Daniel Behan has been teaching history at the middle school level for nearly twenty years, and at the college level for about ten.
Even when he isn't in the classroom at Elijah Parish Lovejoy Middle School in Rochester, New York, where he works full time, Daniel Behan is apt to be teaching somewhere. He teaches history at a local community college two nights a week during the summer. But more important, he says, he volunteers many hours of his time every year with Turn the Page, a childhood literacy program.
Childhood literacy is an important issue, says Daniel Behan. "Introducing book in the home is the single most important factor in influencing a child's early educational success. I always urge parents to expose their kids to book: to the classics, like Goodnight Moon, even though it doesn't have any text. And to Dr. Seuss. And so much more. It can make all the difference."
It can make all the difference, he says, because studies show that two-thirds of students who are unable to read proficiently by the fourth grade, end up either in jail or on welfare. "That is a bedrock fact, and if that isn't enough to motivate parents into getting their kids plenty of books, then I don't know what could be."

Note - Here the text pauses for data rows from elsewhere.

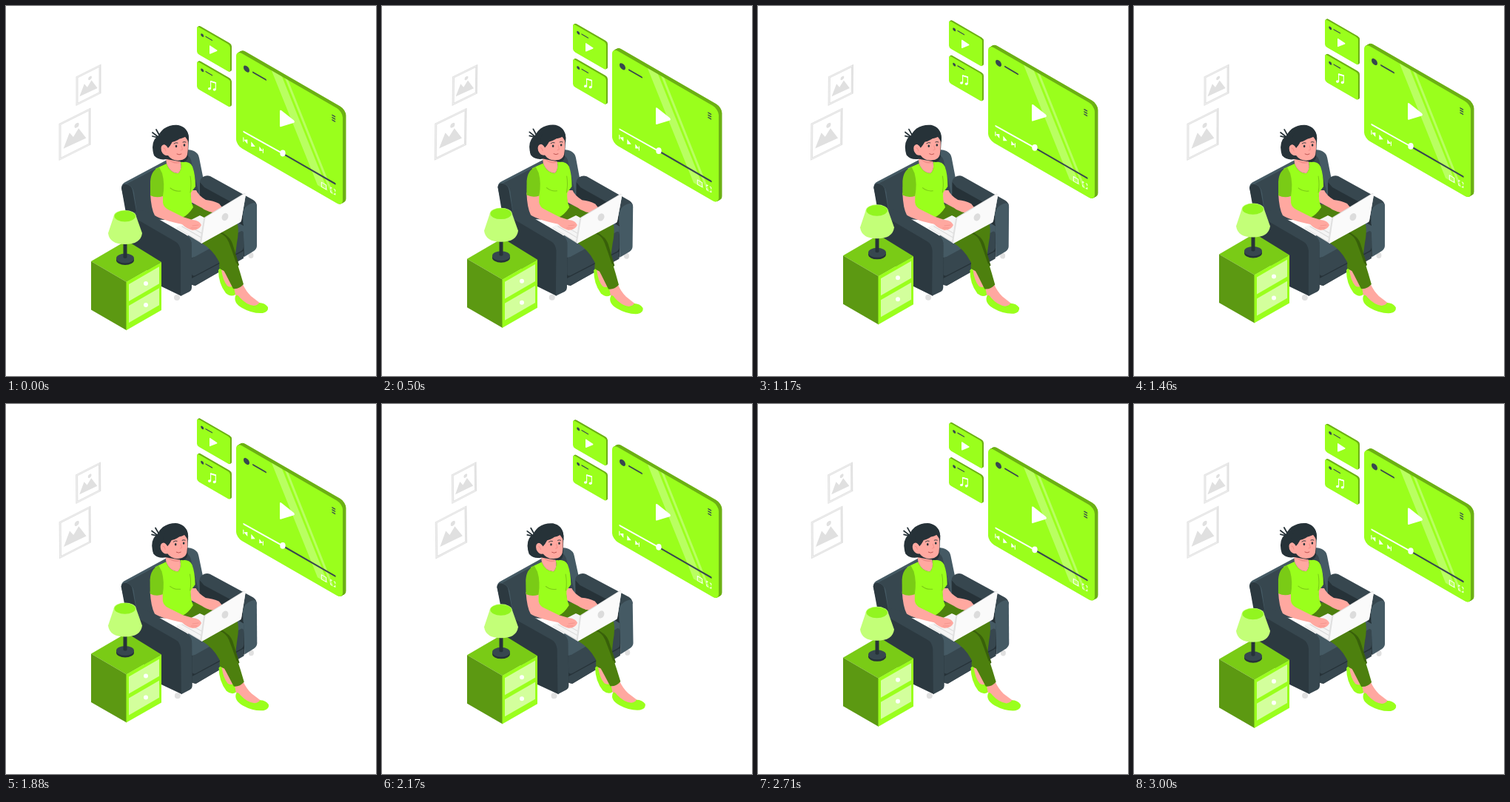
These frames come from a looping animation (500 by 500 pixels, 3.04 s). An HTML page with a canvas:

```html
<!DOCTYPE html>
<html lang="en">
<head>
<meta charset="utf-8">
<title>Watching at home</title>
<style>
html, body { margin: 0; width: 100%; height: 100%; overflow: hidden; background: #fff; }
canvas { display: block; width: 500px; height: 500px; }
</style>
</head>
<body>
<canvas id="stage"></canvas>
<script>
const LOOP = 3040, ISO = 0.577;
const LIME = '#9aff1c', LIME_MID = '#7acb16', LIME_SIDE = '#6cb014', LIME_DARK = '#5c9912';
const PANTS = '#4d800e', PANTS_DARK = '#38600a';
const INK = '#263238', SHADE = '#2c3940', SLATE = '#37474f', STEEL = '#455a64';
const SKIN = '#ffa8a0', SKIN_DARK = '#f2908a', GREY = '#e0e0e0', WHITE = '#fff';

const canvas = document.getElementById('stage');
const ctx = canvas.getContext('2d');
const dpr = window.devicePixelRatio || 1;
canvas.width = canvas.height = 500 * dpr;
ctx.lineCap = ctx.lineJoin = 'round';

function fill(color, d) {
  ctx.fillStyle = color;
  ctx.fill(new Path2D(d));
}
function line(color, width, d) {
  ctx.strokeStyle = color;
  ctx.lineWidth = width;
  ctx.stroke(new Path2D(d));
}
function oval(color, x, y, rx, ry = rx, turn = 0) {
  ctx.fillStyle = color;
  ctx.beginPath();
  ctx.ellipse(x, y, rx, ry, turn, 0, 7);
  ctx.fill();
}
function group(place, draw) {
  ctx.save();
  place();
  draw();
  ctx.restore();
}
// Runs draw on an isometric wall plane whose origin is x, y
function wall(x, y, draw, slope = ISO) {
  group(() => ctx.transform(1, slope, 0, 1, x, y), draw);
}

function picture(x, y, w, h) {
  const u = w / 42;
  wall(x, y, () => {
    ctx.fillStyle = GREY;
    ctx.fillRect(0, 0, w, h);
    ctx.fillStyle = '#f0f0f0';
    ctx.fillRect(0.9, 0.9, w - 2.6, h - 1.8);
    ctx.fillStyle = GREY;
    ctx.fillRect(2, 2, w - 4, h - 4);
    ctx.fillStyle = WHITE;
    ctx.fillRect(3, 3, w - 6, h - 6);
    ctx.scale(u, u);
    fill(GREY, 'M6 36 L14 19 L19 27 L26 19 L36 37 Z');
    oval(GREY, 23.5, 14, 3);
  }, -0.5);
}

function slab(x, y, w, h, r, depth) {
  const shape = new Path2D();
  shape.roundRect(0, 0, w, h, r);
  for (let d = depth; d >= 0; d -= 0.5) {
    wall(x + d, y - d * ISO, () => {
      ctx.fillStyle = d > 0 ? LIME_SIDE : LIME;
      ctx.fill(shape);
    });
  }
  return shape;
}

function card(y) {
  slab(258, y, 45, 37, 3, 2);
  wall(258, y, () => {
    oval(SLATE, 7.2, 8.4, 2);
    line(SLATE, 1.3, 'M12 7.500 H20.5');
  });
}

function screen() {
  const face = slab(311, 59.6, 144, 128.4, 8, 4.5);
  group(() => {
    ctx.transform(1, ISO, 0, 1, 311, 59.6);
    ctx.clip(face);
    ctx.transform(1, -ISO, 0, 1, -311, -59.6 + 311 * ISO);
  }, () => {
    fill('rgba(255,255,255,.3)', 'M358 85 L372 93 L435 250 L421 242 Z M376 95 L380 97 L443 255 L439 253 Z');
  });
  wall(311, 60, () => {
    oval(SLATE, 14, 17, 4);
    line(SLATE, 2, 'M23 16.5 H40');
    line(SLATE, 1.5, 'M130 12.5 H133.5 M130 15.7 H133.5 M130 18.9 H133.5');
    line(SLATE, 2.4, 'M63 103 H133.5');
    line(WHITE, 2.2, 'M10.5 104 L63 103');
  });
  wall(309.8, 60.6, () => {
    fill(WHITE, 'M10.500 110.500 H11.6 V116.500 H10.5 Z M16.500 110.500 V116.500 L11.6 113.5 Z');
    fill(WHITE, 'M21.500 110.300 L27 113.8 L21.500 117 Z');
    fill(WHITE, 'M32.500 110.500 L37 113.5 L32.500 116.500 Z M37 110.500 H38.1 V116.500 H37 Z');
    line(WHITE, 1, 'M116.500 110.500 H123 V116.500 H116.5 Z');
    line(WHITE, 1, 'M129 112 V110 H130.500 M133.500 110 H135 V112 M135 114.5 V116.500 H133.5 M130.500 116.500 H129 V114.5');
  });
  oval(WHITE, 374, 199, 3.7, 4.4);
  fill(WHITE, 'M370 142 Q370 140 372 141 L389 154.500 Q391 157 388.500 158 L372 163 Q370 164 370 162 Z');
}

function panels() {
  card(27);
  fill(WHITE, 'M275 54 Q275 53 276 53.500 L285 59.500 Q286 60.500 285 61 L276 64.700 Q275 65 275 64 Z');
  card(74.3);
  line(WHITE, 1.1, 'M276.600 111.500 V101.500 L283.300 103.500 V112.500');
  line(WHITE, 1.6, 'M276.600 102 L283.300 104');
  oval(WHITE, 275, 111.7, 2, 1.8);
  oval(WHITE, 281.7, 113, 2, 1.8);
  screen();
}

function chair() {
  oval(GREY, 231, 394, 4, 4);
  oval(GREY, 331, 337, 3.5, 4);
  // Backrest
  fill(STEEL, 'M156 246 Q156 240 162 237.500 L238 197 Q246 192 254 196 Q260 199 261 205 L268 240 L262 290 L165 287 Z');
  fill(SHADE, 'M156 246 Q157 240 163 241 Q170 243 171 249 L178 288 L163 285 Z');
  fill(SLATE, 'M163 240.500 L236 202 Q246 198 250 208 L260 250 L256 290 L178 288 L173 252 Q171 243 163 240.500 Z');
  // Right arm
  fill(INK, 'M262 238 L322 272 L322 339 L262 300 Z');
  fill(SLATE, 'M262 238 Q262 234 266 231 Q271 228 276 230 L334 262 Q339 265 339 271 L322 282 L321 274 L268 245 Z');
  fill(STEEL, 'M320 282 Q320 274 327 269 Q339 262 339 271 V324 Q339 328 335 331 L322 339 Z');
  // Seat
  fill(INK, 'M248 330 L321 295 V340 L256 378 L248 376 Z');
  fill(STEEL, 'M236 315 L300 285 L321 297 V307 L256 343 L248 338 Z');
  fill(SLATE, 'M251 342 Q251 339 255 339 L318 304 Q321 304 321 307 V326 Q321 329 318 331 L256 364 Q251 366 251 361 Z');
  fill(SLATE, 'M251 368 L321 331 V341 L257 377 Q251 379 251 374 Z');
  // Left arm
  fill(SHADE, 'M164 282 Q180 278 200 292 L237 323 V392 L208 378 L168 330 Z');
  fill(SLATE, 'M169 285 Q172 278 181 276 Q187 276 194 281 L243 309 Q250 313 251 321 L237 329 Q236 322 230 319 L180 290 Q174 286 169 285 Z');
  fill(SLATE, 'M236 331 Q235 322 229 318 L242 311 Q251 315 251 323 V381 Q251 384 248 386 L236 392 Z');
}

function legs() {
  // Far leg
  fill(LIME, 'M287 357 Q289 353 292 356 L304 372 L309 379 Q314 386 310 390 Q304 394 297 388 Q287 375 287 357 Z');
  fill(SKIN, 'M291 356 L302 358 L308 378 Q303 381 299 378 Q293 371 291 356 Z');
  fill(PANTS, 'M212 270 Q232 272 252 268 L284 272 L313 295 Q315 305 312 320 L307 358 Q296 361 288 354 L290 325 L268 320 Z');
  fill(PANTS_DARK, 'M288 307 Q301 308 306 321 L315 350 L306 358 L290 325 Z');
  // Near leg
  fill(SKIN, 'M308 380 L320 376 Q324 385 331 392 L344 402 Q338 410 324 406 Q312 398 310 390 Z');
  fill(LIME, 'M310 392 Q312 388 316 394 Q325 404 335 405 Q341 404 342 401 Q350 401 354 407 Q355 413 347 415 Q333 416 319 408 Q307 401 310 392 Z');
  fill(PANTS, 'M240 295 L290 304 Q299 309 302 318 Q312 344 321 376 Q315 383 307 382 Q297 362 287 344 Q280 330 263 319 Z');
  line(PANTS_DARK, 2, 'M289 306 Q298 309 302 319 Q307 332 312 347');
}

function torso() {
  // Far arm
  fill(SKIN, 'M249 249 L257 249 Q260 256 270 262 Q280 263 288 267 L292 272 L280 279 Q270 277 265 273 L250 265 Z');
  fill(LIME, 'M202 220 Q208 217 217 213 Q222 226 233 226 Q238 220 236 211 Q248 209 252 217 Q256 228 256 244 L250 252 Q249 262 253 272 Q246 283 238 286 Q224 281 212 273 Q210 258 211 240 Z');
  line(LIME_MID, 1, 'M222 246 Q228 251 236 250');
  line(LIME_MID, 1, 'M249 230 Q251 241 249 252');
  // Neck
  fill(SKIN, 'M215 196 L235 206 L236 212 Q238 220 233 226 Q222 226 217 213 Z');
  fill(SKIN_DARK, 'M219 207 Q226 212 234 210 L235 212 Q226 215 219 207 Z');
}

function laptop() {
  fill(GREY, 'M230 300 L263 320 L272 290 L264 284 Z');
  fill('#f5f5f5', 'M230 299 L264 319 L272 288 L262 283 Z');
  line('#d8d8d8', 1, 'M238 298 L264 313 M243 295 L266 308');
  fill(SKIN, 'M268 273 Q280 268 290 272 Q284 280 275 278 Z');
}

function nearArm() {
  fill(SKIN, 'M195 253 L212 254 L212 266 Q213 272 219 275 L239 285 L252 289 Q262 290 264 296 Q261 303 252 303 Q244 301 238 295 Q210 289 201 283 Q196 274 195 253 Z');
  line(SKIN_DARK, 0.8, 'M252 297 L260 296 M250 300 L258 300');
  fill(LIME_MID, 'M207 218 Q196 222 195 237 V256 Q203 260 212 257 Q215 240 211 226 Z');
}

function lid() {
  fill(GREY, 'M267 288 Q267 286 269 285 L322 253 Q324 253 324 255 L318 290 L264 321 L262 319 Z');
  fill('#fafafa', 'M269 288 Q269 286 271 285 L322 254 Q324 253 324 255 L318 290 Q318 291 317 292 L264 321 Z');
  oval('#dcdcdc', 296, 285, 4.2, 5.3, 0.45);
}

function head() {
  line(INK, 1.8, 'M207 178 L198 171 M208 176 L203 167 M206 178 L198 176');
  oval(INK, 206.5, 191, 8.5, 14.5);
  fill(INK, 'M217 207 Q206 209 200 202 Q197 195 202 183 Q206 172 213 166 Q222 160 233 161 Q246 164 247 178 L246 200 Q247 209 240 211 L228 209 Z');
  fill(SKIN, 'M210 196 Q208 188 214 187 Q218 188 219 191 Q224 187 227 178 Q235 182 245 175 Q247 188 245 201 Q243 208 235 208.500 Q225 210 219 202 Q213 203 210 196 Z');
  fill(INK, 'M213 187 Q212 174 221 167 Q232 160 242 167 Q248 171 247 184 Q244 179 240 174 Q234 182 224 184 Q222 189 219 192 Q216 187 213 187 Z');
  oval(INK, 230, 189.5, 1.3, 1.7);
  oval(INK, 241, 188, 1.3, 1.7);
  line(INK, 0.9, 'M227 186 Q229 184 232 185 M239 184 Q241 183 243 184');
  line(SKIN_DARK, 1, 'M237 189 L238.500 194 L236 195 M213 192 Q215 192 216 196');
  line('#b94d4b', 0.9, 'M231 200 Q234 202 237 200');
}

function woman() {
  chair();
  legs();
  torso();
  laptop();
  nearArm();
  lid();
  head();
}

function cabinet() {
  fill(LIME_MID, 'M115 345 L163 317 L210 346 L163 373 Z');
  fill(LIME_DARK, 'M115 345 L163 373 V438.200 L115 410.500 Z');
  fill(LIME, 'M162.500 373 L210 346 V411 L162.500 438.200 Z');
  for (const y of [376, 405]) {
    wall(166, y, () => {
      ctx.fillStyle = '#d3ff9c';
      ctx.fillRect(0, 0, 41, 23);
    }, -ISO);
    oval(WHITE, 189, y - 1, 3);
  }
}

function lamp() {
  oval(INK, 161, 343.5, 12, 6.5);
  oval(SLATE, 161, 341, 12, 6.5);
  fill(INK, 'M158.500 315 H163.500 V340 Q161 342 158.500 340 Z');
  fill('#c3ff78', 'M146 283 L138 307 Q140 322 161 322 Q182 322 184 307 L175.500 283 Z');
  oval('#c3ff78', 160.7, 284, 15, 8);
  oval('#92f520', 160.7, 284, 14.2, 7.4);
}

function turnAbout(x, y, angle) {
  ctx.translate(x, y);
  ctx.rotate(angle);
  ctx.translate(-x, -y);
}

function frame(now) {
  const p = (now % LOOP) / LOOP;
  const lift = -10 * (1 - Math.abs(1 - 2 * p));
  // Linear swing 0, +1, 0, -1, 0 degrees
  const swing = p < 0.25 ? 4 * p : p < 0.75 ? 2 - 4 * p : 4 * p - 4;
  const angle = swing * Math.PI / 180;

  ctx.setTransform(dpr, 0, 0, dpr, 0, 0);
  ctx.fillStyle = WHITE;
  ctx.fillRect(0, 0, 500, 500);
  group(() => turnAbout(99.5, 144, angle), () => {
    picture(94.5, 95.5, 34, 39.5);
    picture(71.5, 159, 43, 50);
  });
  group(() => ctx.translate(0, lift), panels);
  group(() => turnAbout(255, 288, angle), woman);
  group(() => ctx.translate(0, lift), () => {
    cabinet();
    lamp();
  });
  requestAnimationFrame(tick);
}

const start = performance.now();
function tick() {
  frame(performance.now() - start);
}
tick();
</script>
</body>
</html>
```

Daniel Behan knows that even with a lot of books around, some kids are going to be slower at picking up reading than are others. And that is where Turn the Page comes in. "We identify those kids who are struggling, and give them the help that they need," he says. "Everyone has a different learning style, and it frightens me to think how many of these kids who don't read as quickly as others end up feeling stigmatized, and thinking they aren't as smart as others. Nothing could be further from the truth, and I try to emphasize that. And to get them to read. And to turn the page."